While Soviet polar bases made do with "red corners" for party meetings, other nations built chapels at their Antarctic stations, with the Chapel of the Snows at the U.S. McMurdo Station believed to be the world's southernmost building constructed for religious purposes.

During last month's visit, the Russian Orthodox delegation visited a Chilean chapel made of trailers topped with a makeshift cross. "That's not what the Russian heart yearns for," said architect Anisiforov.

When five sketches were presented to the patriarch last year, he signed off on the design submitted by Anisiforov, who was also the architect of the Urals church funded by Zadirov. Anisiforov said his design for the polar church combines two types of traditional Russian wooden architecture: fortresses and churches.

"It is, so to speak, a lighthouse and an outpost of Russia that must simultaneously comply with all the requirements of Orthodox canons for church buildings ... and withstand Antarctica's harsh climate," he said in a telephone interview from Barnaul. "This is a very complicated task."

The church was placed on a hill above Bellinshausen on King George Island -- which is off the tip of Graham Land and the closest island to Cape Horn (about 1,000 kilometers away) -- because the area has a relatively mild climate and is most frequently visited by tourists. The hope is that tourists' purchases of candles and small donations will help maintain the church at a place where only 10 Russians stay through the Arctic winter and 15 more join them during the summer. Lukin said a total of 90 scientists populate the four Russian stations permanently and up to 80 more join during annual summer expeditions in December.

From last month's trip, Anisiforov brought samples of the soil that are now undergoing tests to determine the right structural design for the church to stand on Antarctica's mix of stone and ice. Siberian cedar and larch were picked as the most durable material: They can stand for hundreds of years in Antarctica's bacteria-free environment, where metal rusts easily due to the high alkaline levels and concrete is soon eroded by wind. But to withstand the terrible gusts reaching 50 meters per second, the log structure has to be braced by internal steel cables akin to those in the Ostankino television tower in Moscow. Special rust-resistant screws are to be used to keep the roofing shingles in place.

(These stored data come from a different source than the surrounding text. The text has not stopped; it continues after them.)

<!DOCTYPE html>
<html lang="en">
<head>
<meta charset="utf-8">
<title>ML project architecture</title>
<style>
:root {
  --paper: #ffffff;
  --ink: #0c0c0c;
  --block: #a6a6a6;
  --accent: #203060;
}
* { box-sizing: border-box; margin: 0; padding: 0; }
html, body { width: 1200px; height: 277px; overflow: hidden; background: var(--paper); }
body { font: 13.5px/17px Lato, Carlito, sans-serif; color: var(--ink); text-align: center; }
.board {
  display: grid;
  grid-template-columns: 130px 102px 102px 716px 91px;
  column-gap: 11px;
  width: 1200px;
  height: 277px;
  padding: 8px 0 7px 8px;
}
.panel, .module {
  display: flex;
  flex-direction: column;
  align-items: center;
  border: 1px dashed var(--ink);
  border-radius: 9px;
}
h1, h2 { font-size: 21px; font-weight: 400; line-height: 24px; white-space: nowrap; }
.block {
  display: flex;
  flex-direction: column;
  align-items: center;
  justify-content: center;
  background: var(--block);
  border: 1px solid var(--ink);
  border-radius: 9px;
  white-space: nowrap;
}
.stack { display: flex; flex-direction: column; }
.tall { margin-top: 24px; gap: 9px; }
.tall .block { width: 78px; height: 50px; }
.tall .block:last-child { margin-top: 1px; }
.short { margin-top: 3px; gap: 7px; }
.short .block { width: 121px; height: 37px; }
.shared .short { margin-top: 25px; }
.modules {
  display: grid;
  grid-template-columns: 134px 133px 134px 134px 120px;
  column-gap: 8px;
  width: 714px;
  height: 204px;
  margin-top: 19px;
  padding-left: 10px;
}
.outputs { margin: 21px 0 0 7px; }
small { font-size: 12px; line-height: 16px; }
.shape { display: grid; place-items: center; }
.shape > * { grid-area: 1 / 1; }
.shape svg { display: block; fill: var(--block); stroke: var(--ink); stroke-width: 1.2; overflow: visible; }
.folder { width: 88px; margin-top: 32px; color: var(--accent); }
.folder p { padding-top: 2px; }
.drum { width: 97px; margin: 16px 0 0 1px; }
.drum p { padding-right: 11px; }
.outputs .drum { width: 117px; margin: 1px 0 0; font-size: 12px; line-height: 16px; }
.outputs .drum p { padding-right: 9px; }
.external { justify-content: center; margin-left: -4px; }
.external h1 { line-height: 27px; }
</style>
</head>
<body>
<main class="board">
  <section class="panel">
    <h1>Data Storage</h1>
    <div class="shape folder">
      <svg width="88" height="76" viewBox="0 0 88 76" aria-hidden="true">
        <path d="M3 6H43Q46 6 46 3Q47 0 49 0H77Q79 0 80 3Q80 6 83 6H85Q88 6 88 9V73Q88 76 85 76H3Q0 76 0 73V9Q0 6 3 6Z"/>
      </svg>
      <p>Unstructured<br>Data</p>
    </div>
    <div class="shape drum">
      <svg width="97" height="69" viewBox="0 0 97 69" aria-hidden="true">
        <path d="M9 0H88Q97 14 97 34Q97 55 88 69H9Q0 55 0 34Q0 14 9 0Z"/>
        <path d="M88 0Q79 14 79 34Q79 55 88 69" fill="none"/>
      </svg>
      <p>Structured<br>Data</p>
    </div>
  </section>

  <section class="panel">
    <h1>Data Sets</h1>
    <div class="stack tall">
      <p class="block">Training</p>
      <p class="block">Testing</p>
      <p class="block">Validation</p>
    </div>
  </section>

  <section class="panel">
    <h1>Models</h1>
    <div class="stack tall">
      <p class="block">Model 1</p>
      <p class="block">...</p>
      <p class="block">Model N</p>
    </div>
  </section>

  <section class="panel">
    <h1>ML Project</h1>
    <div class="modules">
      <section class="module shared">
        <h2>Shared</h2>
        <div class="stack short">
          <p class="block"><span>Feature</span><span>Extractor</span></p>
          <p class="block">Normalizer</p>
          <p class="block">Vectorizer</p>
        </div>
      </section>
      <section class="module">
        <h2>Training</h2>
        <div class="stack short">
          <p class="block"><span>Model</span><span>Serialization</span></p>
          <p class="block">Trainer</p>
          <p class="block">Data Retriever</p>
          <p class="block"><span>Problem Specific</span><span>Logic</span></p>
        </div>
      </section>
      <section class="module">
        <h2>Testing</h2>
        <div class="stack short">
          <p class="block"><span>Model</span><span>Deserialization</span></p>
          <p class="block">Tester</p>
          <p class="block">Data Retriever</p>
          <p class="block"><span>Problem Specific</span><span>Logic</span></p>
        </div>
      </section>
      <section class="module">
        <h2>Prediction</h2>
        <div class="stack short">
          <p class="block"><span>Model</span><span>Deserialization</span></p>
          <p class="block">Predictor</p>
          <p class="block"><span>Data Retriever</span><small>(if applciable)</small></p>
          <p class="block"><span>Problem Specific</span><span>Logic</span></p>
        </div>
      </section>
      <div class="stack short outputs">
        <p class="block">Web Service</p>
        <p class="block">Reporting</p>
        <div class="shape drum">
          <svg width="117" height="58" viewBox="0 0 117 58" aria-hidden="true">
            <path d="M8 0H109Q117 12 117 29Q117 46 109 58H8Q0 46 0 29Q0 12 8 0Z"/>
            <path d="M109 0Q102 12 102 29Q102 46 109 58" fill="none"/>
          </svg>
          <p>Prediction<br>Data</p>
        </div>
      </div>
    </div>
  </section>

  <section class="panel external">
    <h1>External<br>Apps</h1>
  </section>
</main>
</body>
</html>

Zadirov said that $10,000 out of the planned $60,000 construction budget has already been spent on the lumber, which has to be cut in the wintertime. From March to June next year, the church is to be built in the Altai region. After the wood yields during the Siberian summertime, the church will be disassembled in November and shipped in containers, first by railroad from Barnaul to St. Petersburg, and then, in December, by ship to Antarctica. If all goes as planned, by March next year, the small St. Nicholas church will stand on the hill above Bellinshausen.